Born in Japan, Hirai moved to London to study ceramics at the University of Westminster and Central St Martins. She is now head of ceramics at Kensington and Chelsea College. Her work is very much rooted in the strong Japanese ceramic tradition, yet also in the British studio pottery tradition. The colours are reduced, letting the textures and form dominate. Glazes and surface treatments range from glossy to encrusted, thinly brushed or thickly applied. Hirai works in dark clay, for the effects its impurities have on the work during the firing process, frequently using a white surface treatment for a contrasting “veil”.
An artist of the “uneven forces”, she pays attention, she says, to the signs of process. “It can be a cracked surface that was pulled by the expansion and contraction of the material on the ceramic surface, the unevenness of the colour due to the change of atmosphere in the flame in my kiln, the impurity of the material that comes through to the surface in a high heat.
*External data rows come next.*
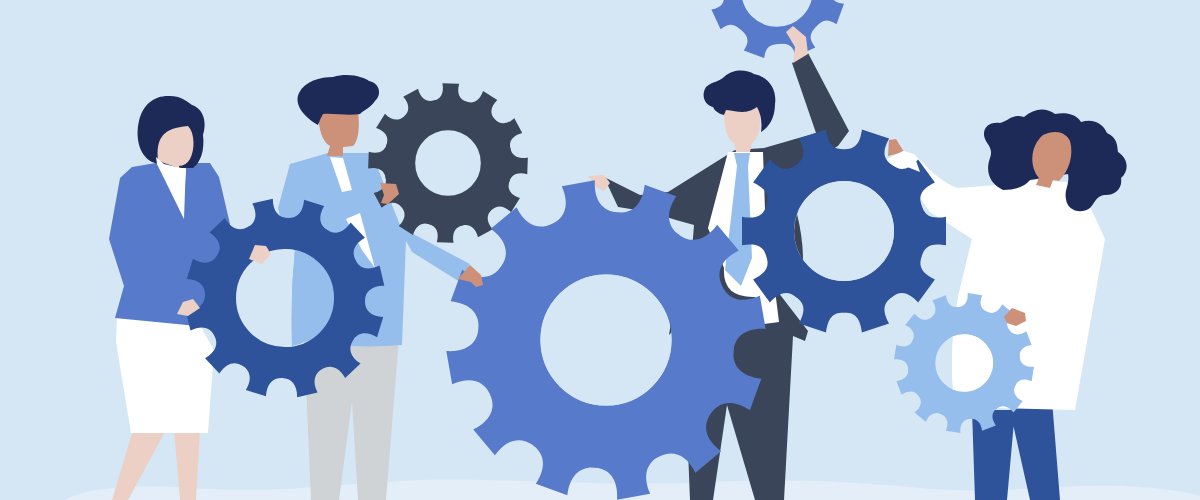
<!DOCTYPE html>
<html lang="en">
<head>
<meta charset="utf-8">
<title>Team holding gears</title>
<style>
:root {
  --sky: #d5e7f5;
  --ground: #e4eef8;
  --hair: #1d2a58;
  --blue: #577bca;
  --light-blue: #95beec;
  --navy: #2f539a;
  --charcoal: #3a4559;
  --grey: #d0d3d6;
  --white: #ffffff;
  --skin-light: #eccfc5;
  --skin-brown: #cd9078;
}
html, body { margin: 0; width: 1200px; height: 500px; overflow: hidden; background: var(--sky); }
svg { display: block; }
.ground { fill: var(--ground); }
.hair { fill: var(--hair); }
.blue { fill: var(--blue); }
.light-blue { fill: var(--light-blue); }
.navy { fill: var(--navy); }
.charcoal { fill: var(--charcoal); }
.grey { fill: var(--grey); }
.white { fill: var(--white); }
.skin-light { fill: var(--skin-light); }
.skin-brown { fill: var(--skin-brown); }
.gear { fill: currentColor; }
.gear circle { fill: none; stroke: currentColor; }
.gear-blue { color: var(--blue); }
.gear-light { color: var(--light-blue); }
.gear-navy { color: var(--navy); }
.gear-charcoal { color: var(--charcoal); }
</style>
</head>
<body>
<svg width="1200" height="500" viewBox="0 0 1200 500" role="img" aria-label="Four colleagues holding gears that fit together">
  <defs>
    <path id="tooth-12" d="M-10.5-99.5H10.5C7.5-87 12-79.6 20.7-77.3L15-60H-15L-20.7-77.3C-12-79.6-7.5-87-10.5-99.5Z"/>
    <g id="quarter-12">
      <use href="#tooth-12"/>
      <use href="#tooth-12" transform="rotate(30)"/>
      <use href="#tooth-12" transform="rotate(60)"/>
    </g>
    <g id="teeth-12">
      <use href="#quarter-12"/>
      <use href="#quarter-12" transform="rotate(90)"/>
      <use href="#quarter-12" transform="rotate(180)"/>
      <use href="#quarter-12" transform="rotate(270)"/>
    </g>
    <path id="tooth-10" d="M-14-100H14C11-84 16-79 24.7-76.1L18-60H-18L-24.7-76.1C-16-79-11-84-14-100Z"/>
    <g id="half-10">
      <use href="#tooth-10"/>
      <use href="#tooth-10" transform="rotate(36)"/>
      <use href="#tooth-10" transform="rotate(72)"/>
      <use href="#tooth-10" transform="rotate(108)"/>
      <use href="#tooth-10" transform="rotate(144)"/>
    </g>
    <path id="tooth-8" d="M-16-99H16C12-82 18-76.8 29.8-72L22-60H-22L-29.8-72C-18-76.8-12-82-16-99Z"/>
  </defs>

  <path class="ground" d="M65 500C85 488 130 484 190 488C280 494 330 484 420 480C520 478 600 486 690 483C780 478 850 481 930 489C1010 494 1080 482 1140 487Q1180 490 1200 496V500Z"/>

  <g id="man-light-shirt">
    <path class="grey" d="M304 338H399L386 500H358L352 402L339 500H311Z"/>
    <path class="light-blue" d="M290 164L328 153L372 153L392 205L406 240L402 345Q345 350 296 338L288 250L278 208Z"/>
    <path class="white" d="M330 157L343 158L352 190L342 192ZM346 219L360 213L375 268L362 250Z"/>
    <path class="light-blue" d="M398 226L470 264L460 282L412 252Z"/>
    <path class="skin-brown" d="M318 112L358 110Q361 138 353 146L343 147V156H327L330 146Q319 140 318 112Z"/>
    <path class="hair" d="M318 125C302 116 294 103 299 93C305 81 320 77 333 77C350 72 365 78 369 81C380 83 382 95 375 101C370 108 364 110 360 114C348 116 334 113 323 114Q320 119 318 125Z"/>
  </g>

  <g id="woman-blazer">
    <path class="skin-light" d="M133 430H166L128 500H112ZM174 430H200L196 500H180Z"/>
    <path class="white" d="M117 316L198 322L214 350L208 433H131L116 342Z"/>
    <path class="blue" d="M120 178L132 167L156 163H210L219 177L230 224L216 300L197 326L115 318L124 286L109 239Z"/>
    <path class="white" d="M157 164L186 162L184 219Z"/>
    <path class="hair" d="M155 163C139 158 135 137 139 121C143 103 156 95 170 96C180 96 187 101 192 105C204 109 207 123 203 135C205 151 200 163 193 168H170Z"/>
    <path class="skin-light" d="M158 160C156 138 163 128 188 126C195 133 195 150 190 159Q186 166 179 166V168L164 163Z"/>
    <path class="white" d="M156 157L164 164L186 169L183 208L157 164Z"/>
  </g>

  <g id="man-dark-suit">
    <path class="charcoal" d="M604 177L640 195L668 192L735 150L764 148L816 133L792 63L808 53L849 131L838 146L790 172L803 232L801 270L778 292L808 331L805 341L793 336L784 500H755L727 405L713 500H690L684 350L694 225L676 220L650 212L618 207Z"/>
    <path class="white" d="M728 152L763 152L765 210L779 322L764 324L755 297Q722 298 724 268L708 228Z"/>
    <path class="light-blue" d="M734 153H750L748 166L752 258L741 286L725 270L737 166Z"/>
    <path class="skin-light" d="M724 106H759Q763 136 752 143L750 152H736L734 143Q723 137 724 106Z"/>
    <path class="hair" d="M724 115C716 113 714 109 713 107C704 105 701 95 706 87C713 81 719 82 724 77C734 68 747 70 754 74C770 77 777 91 775 104C775 119 768 128 761 132Q763 118 757 107C746 115 738 111 726 110Z"/>
    <path class="skin-light" d="M588 176L604 175L610 183L604 191L596 187Z"/>
  </g>

  <g id="woman-curly-hair">
    <path class="navy" d="M972 410H1015L1007 500H975ZM1014 400H1052L1060 500H1030L1013 424Z"/>
    <path class="white" d="M886 160L903 151L914 154Q940 182 957 188L998 185L1034 180L1066 182L1087 200L1105 239L1075 410L1000 408L952 390V340L958 296L972 239L930 212L914 190Z"/>
    <path class="hair" d="M1003 190C990 184 985 172 990 158C993 150 989 146 986 141C980 130 988 121 1000 123C1008 121 1013 113 1024 117C1034 108 1046 107 1055 114C1066 112 1076 114 1081 122C1094 118 1103 124 1107 133C1118 138 1117 146 1118 152C1130 160 1128 172 1121 178C1123 190 1113 196 1104 195C1096 196 1094 204 1090 208C1080 215 1067 210 1066 199C1064 190 1070 184 1068 174L1030 180Q1022 190 1003 190Z"/>
    <path class="skin-brown" d="M1043 135C1055 129 1066 132 1070 141C1074 155 1069 171 1059 181L1053 180L1050 188L1036 185L1039 178C1030 168 1029 147 1043 135Z"/>
  </g>

  <g id="gears">
    <g class="gear gear-charcoal" transform="translate(448 163) scale(.8)">
      <use href="#teeth-12" transform="rotate(2)"/>
      <circle r="60.5" stroke-width="39"/>
    </g>
    <g class="gear gear-navy" transform="translate(285 298)">
      <use href="#teeth-12" transform="rotate(-13)"/>
      <circle r="64.5" stroke-width="31"/>
    </g>
    <g class="gear gear-blue" transform="translate(606 340) scale(1.6)">
      <use href="#teeth-12" transform="rotate(-10)"/>
      <circle r="60.5" stroke-width="39"/>
    </g>
    <g class="gear gear-navy" transform="translate(844 231) scale(1.02)">
      <use href="#half-10" transform="rotate(-18)"/>
      <use href="#half-10" transform="rotate(162)"/>
      <circle r="64.5" stroke-width="31"/>
    </g>
    <g class="gear gear-light" transform="translate(964 363) scale(.7)">
      <use href="#teeth-12" transform="rotate(9)"/>
      <circle r="60.5" stroke-width="39"/>
    </g>
    <g class="gear gear-blue" transform="translate(777 -9) scale(.68)">
      <use href="#tooth-8" transform="rotate(110)"/>
      <use href="#tooth-8" transform="rotate(155)"/>
      <use href="#tooth-8" transform="rotate(200)"/>
      <use href="#tooth-8" transform="rotate(245)"/>
      <circle r="65" stroke-width="25"/>
    </g>
  </g>

  <g id="gear-openings">
    <path fill="var(--sky)" d="M285 249A49 49 0 0 0 292 346Q290 297 295 250Q290 249 285 249Z"/>
    <path class="light-blue" d="M295 250A49 49 0 0 1 292 346Q290 297 295 250Z"/>
    <circle fill="var(--sky)" cx="606" cy="340" r="65.5"/>
    <path class="charcoal" d="M671 323L669 335L671 333Z"/>
    <circle fill="var(--sky)" cx="844" cy="231" r="50"/>
    <path class="charcoal" d="M797 214Q803 238 803 260Q789 238 797 214Z"/>
    <path fill="var(--sky)" d="M953 337A28.5 28.5 0 0 0 953 389Q951 362 953 337Z"/>
    <path class="white" d="M953 337A28.5 28.5 0 1 1 953 389Q951 362 953 337Z"/>
  </g>

  <g id="hands">
    <path class="skin-light" d="M249 259L255 245L266 246L271 254L262 264Z"/>
    <path class="skin-light" d="M177 314L183 302L193 299L200 308L188 316Z"/>
    <path class="skin-brown" d="M380 183L396 184L399 194L388 204L381 203L384 195Z"/>
    <path class="skin-brown" d="M458 279L470 265L481 275L483 285L476 287L471 282Z"/>
    <path class="skin-light" d="M786 32L793 26L806 37L808 54L793 63L795 47Z"/>
    <path class="skin-brown" d="M888 156L889 140L896 139L904 152Z"/>
    <path class="white" d="M887 159L903 151L914 155L920 172Z"/>
    <path class="skin-brown" d="M1004 317L1012 308L1025 313L1026 321L1016 326L1007 323Z"/>
  </g>
</svg>
</body>
</html>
You think you are looking at the outcome of events, but what we are seeing is not the results of the objects but the forces that create these marks. This is the same mental process of looking at the shadow in order to enjoy the light.”